Classified government documents released by Wikileaks reveal that in 2009, three Cuban spies – two of whom were expelled from the US — met with officials from the US Interests Section in Havana for discussions on imprisoned US citizen, Alan Gross. After some initial stonewalling, the diplomat-spies eventually agreed to allow U.S. officials to visit Gross, who was arrested in early December and was being held at the infamous Villa Marista state security prison.
The three Cuban spies, Josefina Vidal Ferreiro, Johana Tablada de la Torre, and Eduardo Martinez Borbonet, served in the North America Division in the Ministry of Foreign Affairs (MINREX). Their assignments, respectively, were Division Director, Division Deputy Director, and Counselor. Given the diplomatic posting, all three may have continued involvement in the handling of Alan Gross for an extended period. One — Josefina Vidal – remains Havana’s lead official regarding U.S.-Cuban relations and is highly visible on this issue.

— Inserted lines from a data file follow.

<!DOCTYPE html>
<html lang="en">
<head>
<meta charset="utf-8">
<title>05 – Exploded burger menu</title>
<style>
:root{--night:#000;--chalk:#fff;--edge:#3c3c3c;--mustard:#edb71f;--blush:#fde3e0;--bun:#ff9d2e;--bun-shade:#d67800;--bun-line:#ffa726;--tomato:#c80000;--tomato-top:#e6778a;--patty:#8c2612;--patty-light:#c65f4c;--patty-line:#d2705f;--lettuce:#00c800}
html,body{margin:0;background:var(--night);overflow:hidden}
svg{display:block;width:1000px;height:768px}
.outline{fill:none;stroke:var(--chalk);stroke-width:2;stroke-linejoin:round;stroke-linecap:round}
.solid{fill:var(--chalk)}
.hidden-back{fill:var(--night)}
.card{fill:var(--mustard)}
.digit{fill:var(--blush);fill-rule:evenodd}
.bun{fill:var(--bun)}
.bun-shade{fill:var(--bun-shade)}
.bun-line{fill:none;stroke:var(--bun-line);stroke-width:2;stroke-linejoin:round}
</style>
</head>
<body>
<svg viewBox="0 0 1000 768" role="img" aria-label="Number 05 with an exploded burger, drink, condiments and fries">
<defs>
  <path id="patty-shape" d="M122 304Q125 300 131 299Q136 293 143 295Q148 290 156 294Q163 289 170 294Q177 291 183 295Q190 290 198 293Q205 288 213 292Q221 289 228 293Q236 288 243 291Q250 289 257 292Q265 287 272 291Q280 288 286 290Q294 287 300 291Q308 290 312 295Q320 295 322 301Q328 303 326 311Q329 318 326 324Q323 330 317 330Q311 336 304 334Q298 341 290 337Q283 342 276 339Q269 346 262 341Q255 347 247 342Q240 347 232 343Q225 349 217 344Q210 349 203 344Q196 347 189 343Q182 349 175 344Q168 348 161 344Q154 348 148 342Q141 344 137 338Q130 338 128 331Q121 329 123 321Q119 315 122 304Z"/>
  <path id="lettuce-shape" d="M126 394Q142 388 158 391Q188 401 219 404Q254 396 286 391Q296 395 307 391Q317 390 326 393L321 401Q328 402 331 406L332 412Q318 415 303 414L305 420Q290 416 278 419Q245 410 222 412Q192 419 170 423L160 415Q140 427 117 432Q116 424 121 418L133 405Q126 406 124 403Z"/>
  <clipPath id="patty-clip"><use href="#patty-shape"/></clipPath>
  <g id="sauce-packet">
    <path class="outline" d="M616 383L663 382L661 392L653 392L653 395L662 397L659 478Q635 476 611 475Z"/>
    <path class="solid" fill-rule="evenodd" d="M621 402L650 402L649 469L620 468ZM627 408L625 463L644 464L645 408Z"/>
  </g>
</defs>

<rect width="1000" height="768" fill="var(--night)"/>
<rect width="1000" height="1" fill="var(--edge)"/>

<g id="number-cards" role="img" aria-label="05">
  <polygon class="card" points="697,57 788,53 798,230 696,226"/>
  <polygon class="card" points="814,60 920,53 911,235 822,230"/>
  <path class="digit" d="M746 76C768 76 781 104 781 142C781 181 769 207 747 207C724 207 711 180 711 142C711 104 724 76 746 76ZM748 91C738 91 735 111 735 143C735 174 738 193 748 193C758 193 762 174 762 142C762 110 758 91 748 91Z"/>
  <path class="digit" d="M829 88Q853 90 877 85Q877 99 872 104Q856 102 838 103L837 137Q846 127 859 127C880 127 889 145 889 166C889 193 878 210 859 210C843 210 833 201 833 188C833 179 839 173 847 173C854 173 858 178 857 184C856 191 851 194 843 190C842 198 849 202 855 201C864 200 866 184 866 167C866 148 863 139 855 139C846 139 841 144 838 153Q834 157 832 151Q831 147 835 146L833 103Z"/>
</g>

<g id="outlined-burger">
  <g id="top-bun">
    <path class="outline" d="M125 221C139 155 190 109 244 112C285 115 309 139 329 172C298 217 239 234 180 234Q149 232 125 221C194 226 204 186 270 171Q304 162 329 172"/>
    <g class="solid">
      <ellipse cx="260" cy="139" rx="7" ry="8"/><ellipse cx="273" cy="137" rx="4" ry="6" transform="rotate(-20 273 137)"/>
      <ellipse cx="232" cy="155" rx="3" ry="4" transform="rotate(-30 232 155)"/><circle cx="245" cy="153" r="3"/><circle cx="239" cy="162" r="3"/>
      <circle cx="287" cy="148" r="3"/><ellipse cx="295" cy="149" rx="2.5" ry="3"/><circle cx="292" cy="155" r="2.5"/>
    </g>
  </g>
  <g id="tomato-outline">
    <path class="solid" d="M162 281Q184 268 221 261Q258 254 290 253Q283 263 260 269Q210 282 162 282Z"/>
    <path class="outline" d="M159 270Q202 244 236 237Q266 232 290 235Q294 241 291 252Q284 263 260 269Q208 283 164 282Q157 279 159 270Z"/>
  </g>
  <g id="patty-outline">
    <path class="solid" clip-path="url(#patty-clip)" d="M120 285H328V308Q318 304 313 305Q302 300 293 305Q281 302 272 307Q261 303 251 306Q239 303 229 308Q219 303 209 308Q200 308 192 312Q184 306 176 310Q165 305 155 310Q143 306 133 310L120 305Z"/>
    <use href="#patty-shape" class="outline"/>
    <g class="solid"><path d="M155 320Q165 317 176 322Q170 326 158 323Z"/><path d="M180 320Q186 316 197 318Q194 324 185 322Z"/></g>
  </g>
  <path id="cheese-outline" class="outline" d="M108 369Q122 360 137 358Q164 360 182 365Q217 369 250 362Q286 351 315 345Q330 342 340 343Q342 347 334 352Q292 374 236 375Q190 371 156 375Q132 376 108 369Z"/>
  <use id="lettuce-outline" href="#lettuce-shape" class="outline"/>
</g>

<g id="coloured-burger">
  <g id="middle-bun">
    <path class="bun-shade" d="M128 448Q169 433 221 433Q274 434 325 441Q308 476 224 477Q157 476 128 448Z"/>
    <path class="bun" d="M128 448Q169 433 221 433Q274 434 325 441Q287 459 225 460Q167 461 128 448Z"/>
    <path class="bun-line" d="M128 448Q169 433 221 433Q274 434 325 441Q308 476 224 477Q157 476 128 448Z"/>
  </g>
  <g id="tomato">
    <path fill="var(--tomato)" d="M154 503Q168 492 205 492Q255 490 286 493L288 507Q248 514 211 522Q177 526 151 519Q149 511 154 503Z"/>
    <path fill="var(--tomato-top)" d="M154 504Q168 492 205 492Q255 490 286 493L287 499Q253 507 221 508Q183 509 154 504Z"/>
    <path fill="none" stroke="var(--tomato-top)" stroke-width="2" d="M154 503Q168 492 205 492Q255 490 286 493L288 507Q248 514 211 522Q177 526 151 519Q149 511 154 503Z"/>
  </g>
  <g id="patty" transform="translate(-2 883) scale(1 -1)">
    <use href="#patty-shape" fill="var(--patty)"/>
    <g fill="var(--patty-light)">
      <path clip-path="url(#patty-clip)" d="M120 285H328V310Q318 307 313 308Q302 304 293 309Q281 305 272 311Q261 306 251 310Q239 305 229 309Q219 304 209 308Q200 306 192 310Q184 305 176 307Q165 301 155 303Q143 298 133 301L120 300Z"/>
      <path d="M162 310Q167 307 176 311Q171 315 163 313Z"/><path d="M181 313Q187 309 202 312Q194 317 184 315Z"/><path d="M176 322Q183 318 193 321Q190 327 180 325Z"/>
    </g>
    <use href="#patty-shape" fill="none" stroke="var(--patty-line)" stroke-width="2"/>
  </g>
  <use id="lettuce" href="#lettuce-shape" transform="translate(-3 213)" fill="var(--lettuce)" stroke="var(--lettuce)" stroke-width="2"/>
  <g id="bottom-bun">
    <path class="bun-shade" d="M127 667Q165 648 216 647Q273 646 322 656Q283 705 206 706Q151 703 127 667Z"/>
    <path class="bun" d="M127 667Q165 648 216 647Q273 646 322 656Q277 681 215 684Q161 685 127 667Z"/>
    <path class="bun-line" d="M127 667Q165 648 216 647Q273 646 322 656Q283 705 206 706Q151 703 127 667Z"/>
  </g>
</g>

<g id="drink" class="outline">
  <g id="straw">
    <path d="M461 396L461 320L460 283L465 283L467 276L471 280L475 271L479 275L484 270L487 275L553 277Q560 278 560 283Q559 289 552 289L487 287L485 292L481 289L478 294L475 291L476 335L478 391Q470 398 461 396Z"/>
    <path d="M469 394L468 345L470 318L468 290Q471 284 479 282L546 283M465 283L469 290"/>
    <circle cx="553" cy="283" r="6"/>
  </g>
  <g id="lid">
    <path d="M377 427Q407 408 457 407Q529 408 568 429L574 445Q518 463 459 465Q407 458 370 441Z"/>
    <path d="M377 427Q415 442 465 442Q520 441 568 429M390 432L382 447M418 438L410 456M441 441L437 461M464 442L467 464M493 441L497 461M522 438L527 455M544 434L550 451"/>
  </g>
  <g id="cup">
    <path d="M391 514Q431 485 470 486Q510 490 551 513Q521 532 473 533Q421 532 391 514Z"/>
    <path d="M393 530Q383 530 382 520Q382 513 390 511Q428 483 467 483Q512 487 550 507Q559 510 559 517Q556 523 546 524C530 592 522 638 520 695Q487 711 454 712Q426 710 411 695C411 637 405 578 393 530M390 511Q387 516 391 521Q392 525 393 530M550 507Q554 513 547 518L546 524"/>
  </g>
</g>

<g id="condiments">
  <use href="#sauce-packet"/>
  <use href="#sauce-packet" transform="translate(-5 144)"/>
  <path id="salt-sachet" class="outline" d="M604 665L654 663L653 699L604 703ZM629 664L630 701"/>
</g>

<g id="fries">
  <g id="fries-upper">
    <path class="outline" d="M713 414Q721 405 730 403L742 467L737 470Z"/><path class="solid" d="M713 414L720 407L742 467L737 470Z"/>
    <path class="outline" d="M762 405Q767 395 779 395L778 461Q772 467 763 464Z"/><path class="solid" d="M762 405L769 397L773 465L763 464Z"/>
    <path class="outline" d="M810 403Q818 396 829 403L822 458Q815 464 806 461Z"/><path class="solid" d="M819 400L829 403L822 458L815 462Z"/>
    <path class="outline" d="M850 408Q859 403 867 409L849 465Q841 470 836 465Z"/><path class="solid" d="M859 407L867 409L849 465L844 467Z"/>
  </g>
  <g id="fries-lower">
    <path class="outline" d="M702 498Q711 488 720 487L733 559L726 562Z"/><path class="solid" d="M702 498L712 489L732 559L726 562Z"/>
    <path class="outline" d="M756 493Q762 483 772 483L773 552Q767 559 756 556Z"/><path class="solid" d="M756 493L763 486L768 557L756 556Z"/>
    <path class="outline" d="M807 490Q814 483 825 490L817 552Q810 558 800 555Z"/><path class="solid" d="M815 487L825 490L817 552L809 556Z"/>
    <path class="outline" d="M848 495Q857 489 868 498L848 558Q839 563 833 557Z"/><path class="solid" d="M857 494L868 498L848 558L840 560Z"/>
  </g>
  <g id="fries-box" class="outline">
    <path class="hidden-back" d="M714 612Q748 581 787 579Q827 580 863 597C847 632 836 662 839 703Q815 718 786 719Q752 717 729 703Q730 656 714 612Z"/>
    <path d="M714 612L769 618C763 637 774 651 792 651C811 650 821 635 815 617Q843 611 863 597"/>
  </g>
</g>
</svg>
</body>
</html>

Background on the three spies
Little is publicly known about Josefina Vidal. In May 2003, the US expelled 14 Cuban diplomats for espionage. Seven diplomats were based at the Cuban Mission to the United Nations and seven at the Interests Section. Among the seven Washington-based spies declared Persona Non Grata was First Secretary Jose Anselmo Lopez Perera. His wife, First Secretary Josefina de la C. Vidal, also known to the US as a Cuban Intelligence Officer, voluntarily accompanied her expelled spouse back to Cuba. Her affiliation among Havana’s five intelligence services remains unclear.
Vidal’s single identified success is her support to the influential Council on Foreign Relations (CFR); in particular, Julia E. Sweig, a CFR Senior Fellow and Deputy Director of the Latin America Program. In her book, Inside the Cuban Revolution: Fidel Castro and the Urban Underground , Sweig profusely thanked six Cuban spies for assisting her with her research. The six Intelligence Officers were Jose Antonmio Arbesu, Ramon Sanchez Parodi, Fernando Garcia Bielsa, Hugo Yedra, Jose Gomez Abad and Josefina Vidal.
In contrast, reporting on Johanna Tablada is so extensive it is attached here as a separate file: Activities of Cuban Spy Johanna Tablada.
Martinez Borbonet’s history is covered in detail below in the Cuba Confidential story, Expelled Spies Lead Cuban Embassy in Nicaragua, published on May 4, 2012.